The Equal Employment Opportunity Commission (EEOC) encourages federal agencies to eliminate harassment at its core, and it hopes to do so through education. Highlighting these issues is the EEOC’s publication “Promising Practices for Preventing Harassment,” which was published as a result of a 2015 Select Task Force on the Study of Harassment in the Workplace.

To prevent harassment, the Select Task Force highlighted five themes: committed and engaged leadership, consistent and demonstrated accountability, strong and comprehensive harassment policies, trusted and accessible complaint procedures, and regular, interactive training tailored to the audience and organization. Agencies are not required to follow the Select Task Force’s guidance; however doing so is suggested in order to maintain a workforce that is respectful and inclusive.

Leadership and accountability are at the forefront of the report, which states that leadership can “create and maintain a culture in which harassment is not tolerated.” The EEOC advocates for leadership that routinely trains its employees and supervisors on the agency’s harassment policies, as well as how to identify behaviors that may lead to (or be considered as) harassment.

The policies on harassment must be easily understood and thorough to fully inform Agency employees. The Select Task Force encourages communication between employees and management to ensure that employees understand all aspects of the policy.
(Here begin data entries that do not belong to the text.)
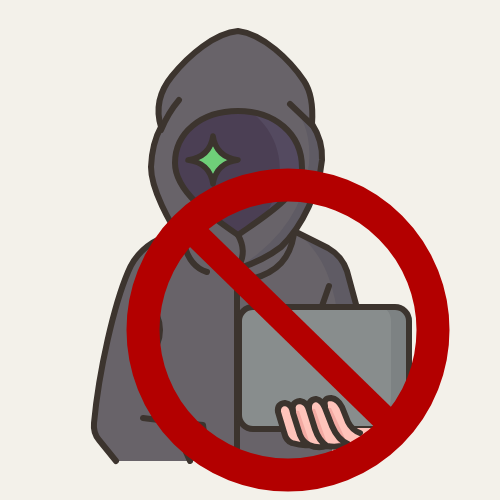
<!DOCTYPE html>
<html lang="en">
<head>
<meta charset="utf-8">
<title>No hackers sign</title>
<style>
:root {
  --paper: #f3f1ea;
  --outline: #3c342e;
  --cloak: #686369;
  --cloak-shade: #5f5b64;
  --void: #4b3f54;
  --void-shade: #544a60;
  --glint: #6fcf79;
  --laptop: #888d8d;
  --laptop-shade: #7d8283;
  --skin: #ffc4bb;
  --skin-shade: #f3aaa3;
  --ban: #b30000;
}
html, body { margin: 0; height: 100%; overflow: hidden; background: var(--paper); }
svg { display: block; width: 500px; height: 500px; }
.line { fill: none; stroke: var(--outline); stroke-width: 6; stroke-linecap: round; stroke-linejoin: round; }
.cloak { fill: var(--cloak); }
.cloak-shade { fill: var(--cloak-shade); }
.void { fill: var(--void); }
.void-shade { fill: var(--void-shade); }
.glint { fill: var(--glint); stroke: var(--outline); stroke-width: 5.5; stroke-linejoin: round; }
.laptop { fill: var(--laptop); }
.laptop-shade { fill: var(--laptop-shade); }
.skin { fill: var(--skin); }
.skin-shade { fill: var(--skin-shade); }
.ban { fill: none; stroke: var(--ban); }
</style>
</head>
<body>
<svg viewBox="0 0 500 500" role="img" aria-label="Hooded hacker holding a laptop behind a red prohibition sign">
  <defs>
    <clipPath id="face-opening">
      <path id="face-shape" d="M238 111C274 111 302 133 302 168C302 194 262 218 238 235C212 217 175 192 175 163C175 133 201 111 238 111Z"/>
    </clipPath>
    <clipPath id="laptop-lid"><rect x="239" y="307" width="170" height="122" rx="14"/></clipPath>
  </defs>

  <g id="coat">
    <path class="cloak" d="M116 461L99 440Q93 433 94 423C99 370 114 305 128 272Q138 247 166 236L296 232L328 248Q342 256 347 271L358 310L330 461Z"/>
    <path class="cloak-shade" d="M296 232L328 248Q342 256 347 271L358 310H337C332 280 322 252 296 232Z"/>
    <path class="line" d="M116 461L99 440Q93 433 94 423C99 370 114 305 128 272Q138 247 166 236"/>
    <path class="line" d="M296 232L328 248Q342 256 347 271L357 308M329 286L322 306"/>
    <path class="line" d="M157 315Q163 330 157 345M143 418Q165 421 203 425L205 440M190 461L186 452"/>
    <path class="line" d="M237 270V461"/>
  </g>

  <g id="hood">
    <path class="cloak" d="M238 31C263 34 290 60 304 81Q314 96 312 124Q323 141 322 160C319 190 303 226 281 247Q264 260 240 267L207 272Q190 263 184 244C169 222 151 189 151 167Q152 143 161 127C154 104 163 87 172 76C189 55 215 33 238 31Z"/>
    <path class="cloak-shade" d="M292 105L312 124Q323 141 322 160C319 190 303 226 281 247Q264 260 244 264Q302 225 309 164Q312 127 292 105Z"/>
    <path class="line" d="M240 268Q264 260 281 247C303 226 319 190 322 160Q323 141 312 124Q314 96 304 81C290 60 263 34 238 31C215 33 189 55 172 76C163 87 154 104 161 127Q152 143 151 167C151 189 169 222 184 244Q190 267 207 272"/>
    <path class="line" d="M179 100Q168 113 161 130M290 104L312 125"/>
    <path class="line" d="M294 234C290 258 278 272 252 279M238 235Q247 251 239 266"/>
  </g>

  <g id="face">
    <use href="#face-shape" class="void"/>
    <path class="void-shade" clip-path="url(#face-opening)" d="M246 108C283 133 293 180 259 224L310 205V108Z"/>
    <use href="#face-shape" class="line"/>
    <path class="glint" d="M213 136Q216 157 238 160Q216 163 213 184Q210 163 188 160Q210 157 213 136Z"/>
    <path fill="var(--glint)" d="M213 147Q216 157 226 160Q216 163 213 173Q210 163 200 160Q210 157 213 147Z"/>
  </g>

  <g id="laptop">
    <rect class="laptop" x="239" y="307" width="170" height="122" rx="14"/>
    <path class="laptop-shade" clip-path="url(#laptop-lid)" d="M380 307Q391 309 391 322V396Q391 416 373 429H410V307Z"/>
    <rect class="line" x="239" y="307" width="170" height="122" rx="14"/>
  </g>

  <g id="hand">
    <path class="skin" d="M278 412Q277 404 285 403L292 407Q291 402 300 401L309 406Q308 400 316 399L324 405Q323 398 331 398Q338 399 342 407L351 428L376 428V445L340 448Q326 450 314 446Q297 446 289 441Q284 435 278 412Z"/>
    <path class="skin-shade" d="M290 410L302 443L310 444L299 411ZM307 408L321 446L328 446L315 409ZM323 407L340 446L348 445L331 408Z"/>
    <path class="line" d="M292 443Q286 441 284 432L278 412Q277 404 285 403Q292 404 293 413L300 435Q303 442 309 445M293 411Q291 402 300 401Q307 402 309 410L315 429Q319 441 327 446M309 409Q308 400 316 399Q322 400 325 408L332 426Q338 440 348 444M325 406Q323 398 331 398Q338 399 342 407L348 422Q352 430 360 433M292 443Q302 446 309 445Q318 449 327 446Q338 448 348 444"/>
  </g>

  <g id="prohibition-sign" class="ban">
    <line x1="186" y1="225" x2="394" y2="428" stroke-width="26"/>
    <circle cx="288" cy="330" r="145" stroke-width="33"/>
  </g>
</svg>
</body>
</html>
If these principals are not being upheld at your workplace, consider consulting with a federal employment attorney. Harassment cannot be permitted in the workplace, and a federal employment attorney may be able to provide assistance in navigating through the harassment complaint process.